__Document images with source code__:
───

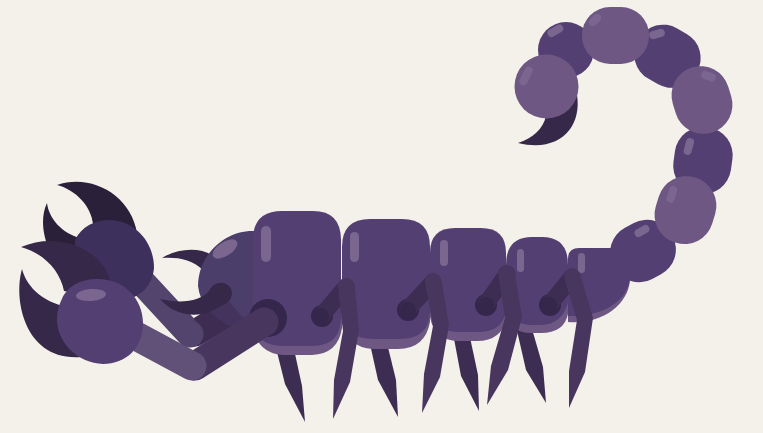
<!DOCTYPE html>
<html lang="en">
<head>
<meta charset="utf-8">
<title>Scorpion</title>
<style>
:root {
  --paper: #f4f1ea;
  --shell: #543f73;
  --shell-light: #6e5883;
  --shine: #7a668f;
  --head: #4b3e6b;
  --leg: #49365f;
  --leg-back: #3e2d52;
  --joint: #34274b;
  --claw: #362848;
  --claw-back: #2a203a;
  --palm-back: #3e305c;
  --forearm: #615078;
  --forearm-back: #52446d;
}
html, body { margin: 0; height: 100%; overflow: hidden; background: var(--paper); }
svg { display: block; width: 763px; height: 433px; }
.shell { fill: var(--shell); }
.light { fill: var(--shell-light); }
.shine { fill: var(--shine); }
.joint { fill: var(--joint); }
.leg { fill: var(--leg); }
.leg-back { fill: var(--leg-back); }
.claw { fill: var(--claw); }
.claw-back { fill: var(--claw-back); }
.limb { fill: none; stroke-linecap: round; }
.thigh { stroke: var(--leg-back); stroke-width: 17; }
</style>
</head>
<body>
<svg viewBox="0 0 763 433" role="img" aria-label="Purple scorpion with raised tail">
  <rect width="763" height="433" fill="var(--paper)"/>

  <g id="back-legs" class="leg-back">
    <path d="M274 340H292L302 386L305 422L285 384Z"/>
    <path d="M368 335H385L396 380L398 417L378 380Z"/>
    <path d="M452 328H468L478 375L479 411L461 376Z"/>
    <path d="M515 322H530L543 367L546 403L526 370Z"/>
  </g>

  <g id="back-arm">
    <path class="limb" d="M195 333L240 306" stroke="var(--leg-back)" stroke-width="27"/>
    <path class="limb" d="M142 282L190 334" stroke="var(--forearm-back)" stroke-width="27"/>
  </g>

  <g id="back-claw">
    <path class="claw-back" d="M47 203C40 218 43 237 50 251L80 262V238C62 233 49 219 47 203Z"/>
    <path class="claw-back" d="M57 185C91 173 131 195 137 233L114 242L93 224C91 206 76 190 57 185Z"/>
    <path fill="var(--palm-back)" d="M75 240C82 226 95 220 110 220C136 221 154 243 154 268C152 288 138 300 116 301C92 300 74 280 74 261Z"/>
  </g>

  <g id="head">
    <path class="claw" d="M162 258C178 248 199 247 212 255L204 271C192 259 177 257 162 258Z"/>
    <path d="M256 231C224 229 198 256 198 286C200 303 211 316 228 325L256 328Z" fill="var(--head)"/>
    <ellipse class="shine" cx="225" cy="249" rx="14" ry="7" transform="rotate(-33 225 249)"/>
    <path d="M193 320L228 300L250 326L218 338Z" fill="var(--leg-back)" opacity=".55"/>
    <path class="claw" d="M160 299C181 304 201 301 209 291C213 282 224 280 230 287C235 295 230 303 221 306C203 319 176 318 160 299Z"/>
  </g>

  <g id="body">
    <g id="segment-5">
      <path class="light" d="M568 258V322C600 325 628 306 630 280Z"/>
      <path class="shell" d="M568 259Q568 248 579 248H618L630 278C627 303 601 317 568 316Z"/>
      <rect class="shine" x="578" y="253" width="7" height="20" rx="3.5"/>
    </g>
    <g id="segment-4">
      <path class="light" d="M506 300H568V314Q564 333 541 333H530Q509 332 506 312Z"/>
      <path class="shell" d="M506 265Q506 237 532 237H542Q568 237 568 265V302Q563 324 541 325H530Q509 324 506 303Z"/>
      <rect class="shine" x="517" y="249" width="7" height="23" rx="3.5"/>
    </g>
    <g id="segment-3">
      <path class="light" d="M430 305H507V317Q502 341 477 341H458Q434 340 430 317Z"/>
      <path class="shell" d="M430 253Q430 228 455 228H481Q506 228 506 253V305Q506 332 479 332H457Q430 331 430 305Z"/>
      <rect class="shine" x="440" y="240" width="8" height="26" rx="4"/>
    </g>
    <g id="segment-2">
      <path class="light" d="M342 310H430V322Q425 349 398 349H373Q346 347 342 322Z"/>
      <path class="shell" d="M342 247Q342 219 370 219H402Q430 219 430 247V310Q430 339 400 339H372Q342 338 342 310Z"/>
      <rect class="shine" x="350" y="232" width="9" height="30" rx="4.5"/>
    </g>
    <g id="segment-1">
      <path class="light" d="M254 315H342V328Q338 354 312 355H283Q257 353 254 328Z"/>
      <path class="shell" d="M253 240Q253 211 282 211H313Q341 211 341 240V317Q341 346 312 346H282Q253 345 253 317Z"/>
      <rect class="shine" x="261" y="226" width="10" height="36" rx="5"/>
    </g>
  </g>

  <g id="front-legs">
    <g>
      <circle class="joint" cx="322" cy="316" r="11"/>
      <path class="limb thigh" d="M322 315L346 287"/>
      <circle class="joint" cx="321" cy="316" r="8"/>
      <path class="leg" d="M338 287C338 275 355 275 355 288L359 330L350 382L333 419L334 380L343 331Z"/>
    </g>
    <g>
      <circle class="joint" cx="408" cy="310" r="11"/>
      <path class="limb thigh" d="M408 309L433 282"/>
      <circle class="joint" cx="408" cy="310" r="8"/>
      <path class="leg" d="M425 282C425 270 441 270 442 283L449 325L440 377L422 413L424 374L433 326Z"/>
    </g>
    <g>
      <circle class="joint" cx="486" cy="305" r="11"/>
      <path class="limb thigh" d="M486 304L507 274"/>
      <circle class="joint" cx="486" cy="305" r="8"/>
      <path class="leg" d="M498 273C499 262 514 263 515 274L522 317L508 370L487 405L491 366L505 318Z"/>
    </g>
    <g>
      <circle class="joint" cx="550" cy="305" r="11"/>
      <path class="limb thigh" d="M550 304L572 277"/>
      <circle class="joint" cx="549" cy="305" r="8"/>
      <path class="leg" d="M564 277C564 266 579 266 581 277L593 318L585 372L569 408V371L577 320Z"/>
    </g>
  </g>

  <g id="tail">
    <path class="claw" d="M577 95C582 127 560 153 518 143C533 138 543 129 546 116Z"/>
    <g class="shell">
      <rect x="610" y="222" width="66" height="58" rx="28" transform="rotate(-28 643 251)"/>
      <rect x="674" y="127" width="58" height="67" rx="28" transform="rotate(8 703 160)"/>
      <rect x="634" y="27" width="67" height="58" rx="28" transform="rotate(30 667 56)"/>
      <circle cx="566" cy="50" r="28"/>
    </g>
    <g class="light">
      <rect x="656" y="176" width="59" height="68" rx="29" transform="rotate(17 685 210)"/>
      <rect x="673" y="66" width="58" height="68" rx="29" transform="rotate(-17 702 100)"/>
      <rect x="582" y="7" width="67" height="57" rx="28"/>
      <circle cx="546.500" cy="86.500" r="32"/>
    </g>
    <g class="shine">
      <rect x="634" y="227" width="16" height="8" rx="4" transform="rotate(-30 642 231)"/>
      <rect x="668" y="186" width="8" height="17" rx="4" transform="rotate(17 672 194)"/>
      <rect x="685" y="138" width="8" height="17" rx="4" transform="rotate(15 689 146)"/>
      <rect x="701" y="72" width="15" height="8" rx="4" transform="rotate(20 708 76)"/>
      <rect x="649" y="30" width="16" height="8" rx="4" transform="rotate(-17 657 34)"/>
      <rect x="588" y="16" width="14" height="8" rx="4" transform="rotate(-45 595 20)"/>
      <rect x="547" y="27" width="17" height="8" rx="4" transform="rotate(-30 555 31)"/>
      <rect x="522" y="66" width="8" height="20" rx="4" transform="rotate(27 526 76)"/>
    </g>
  </g>

  <g id="front-arm">
    <circle class="joint" cx="268" cy="318" r="19"/>
    <path class="limb" d="M195 366L264 322" stroke="var(--leg)" stroke-width="29"/>
    <path class="limb" d="M125 330L192 366" stroke="var(--forearm)" stroke-width="29"/>
  </g>

  <g id="front-claw">
    <path class="claw" d="M22 269C13 300 25 362 82 357L75 308C45 305 27 288 22 269Z"/>
    <path class="claw" d="M21 247C57 231 101 248 110 280L90 296L64 291C60 270 43 253 21 247Z"/>
    <path class="shell" d="M61 301C66 287 79 279 98 279C124 279 143 299 143 323C143 348 126 364 103 364C78 363 57 343 57 319Q57 309 61 301Z"/>
    <ellipse class="shine" cx="91" cy="295" rx="15" ry="6" transform="rotate(-4 91 295)"/>
  </g>
</svg>
</body>
</html>
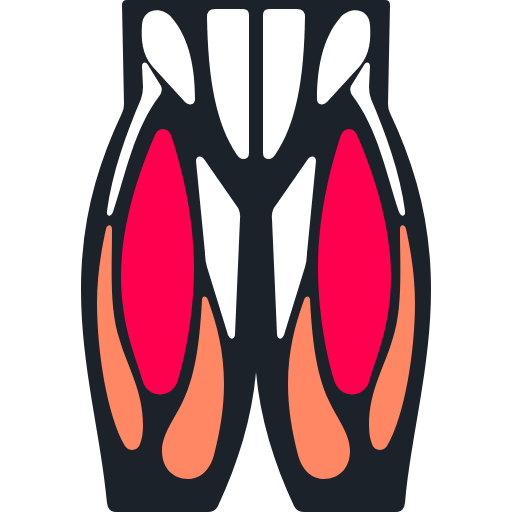
<!DOCTYPE html>
<html lang="en">
<head>
<meta charset="utf-8">
<title>Thigh muscles icon</title>
<style>
:root { --ink: #1c2229; --paper: #ffffff; --red: #ff004f; --coral: #ff8764; }
html, body { margin: 0; background: var(--paper); overflow: hidden; }
svg { display: block; width: 512px; height: 512px; }
.body { fill: var(--ink); }
.tendon { fill: var(--paper); }
.quad { fill: var(--red); }
.vastus { fill: var(--coral); }
</style>
</head>
<body>
<svg viewBox="0 0 512 512" role="img" aria-label="Front thigh muscles">
  <defs>
    <g id="leg">
      <path class="body" d="M257 0H127Q122 0 122 5L124 104Q124 109 122 113C95 170 81 225 81 290C81 366 101 436 107 503Q108 512 116 512H208Q215 512 218 506C238 463 252 418 256 372H257Z"/>
      <g class="tendon">
        <path d="M142 25C143 8 162 6 172 18C190 39 195 70 195 99C195 105 189 106 185 102L152 66C142 54 141 39 142 25Z"/>
        <path d="M215 9H243Q249 9 249 15V153Q249 159 243 159Q240 159 237 155C216 124 208 80 207 17Q207 9 215 9Z"/>
        <path d="M142 66C142 62 146 61 148 65L161 86Q163 90 160 95C134 129 126 173 113 212C111 217 106 217 107 211C112 173 126 134 141 99Q143 93 143 87Z"/>
        <path d="M196 161C196 156 201 155 204 159L236 205Q241 211 240 219L235 334C235 340 230 340 228 335L207 267Q205 260 205 253Z"/>
      </g>
      <path class="quad" d="M155 135C158 127 168 127 171 135C182 168 194 217 194 268C194 308 187 350 178 380C172 399 149 399 143 382C136 358 121 326 121 276C121 228 137 176 155 135Z"/>
      <g class="vastus">
        <path d="M106 229C107 224 112 224 112 229C112 269 109 309 120 341C128 368 143 391 143 425C143 433 142 439 140 444C138 451 129 452 125 446C107 416 97 350 97 303C97 277 101 251 106 229Z"/>
        <path d="M202 300C202 296 206 295 208 300C217 325 224 351 224 384C224 408 220 432 214 455C209 473 198 479 188 479C173 479 162 468 162 451C162 434 174 420 183 401C197 372 200 334 202 300Z"/>
      </g>
    </g>
  </defs>
  <use href="#leg"/>
  <use href="#leg" transform="matrix(-1 0 0 1 512 0)"/>
</svg>
</body>
</html>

───

__PROBLEM REQUIREMENTS__:
Count the lines of the records that contain the word "paper". Give only the count.

__SOLUTION TO THE EXERCISE__:
6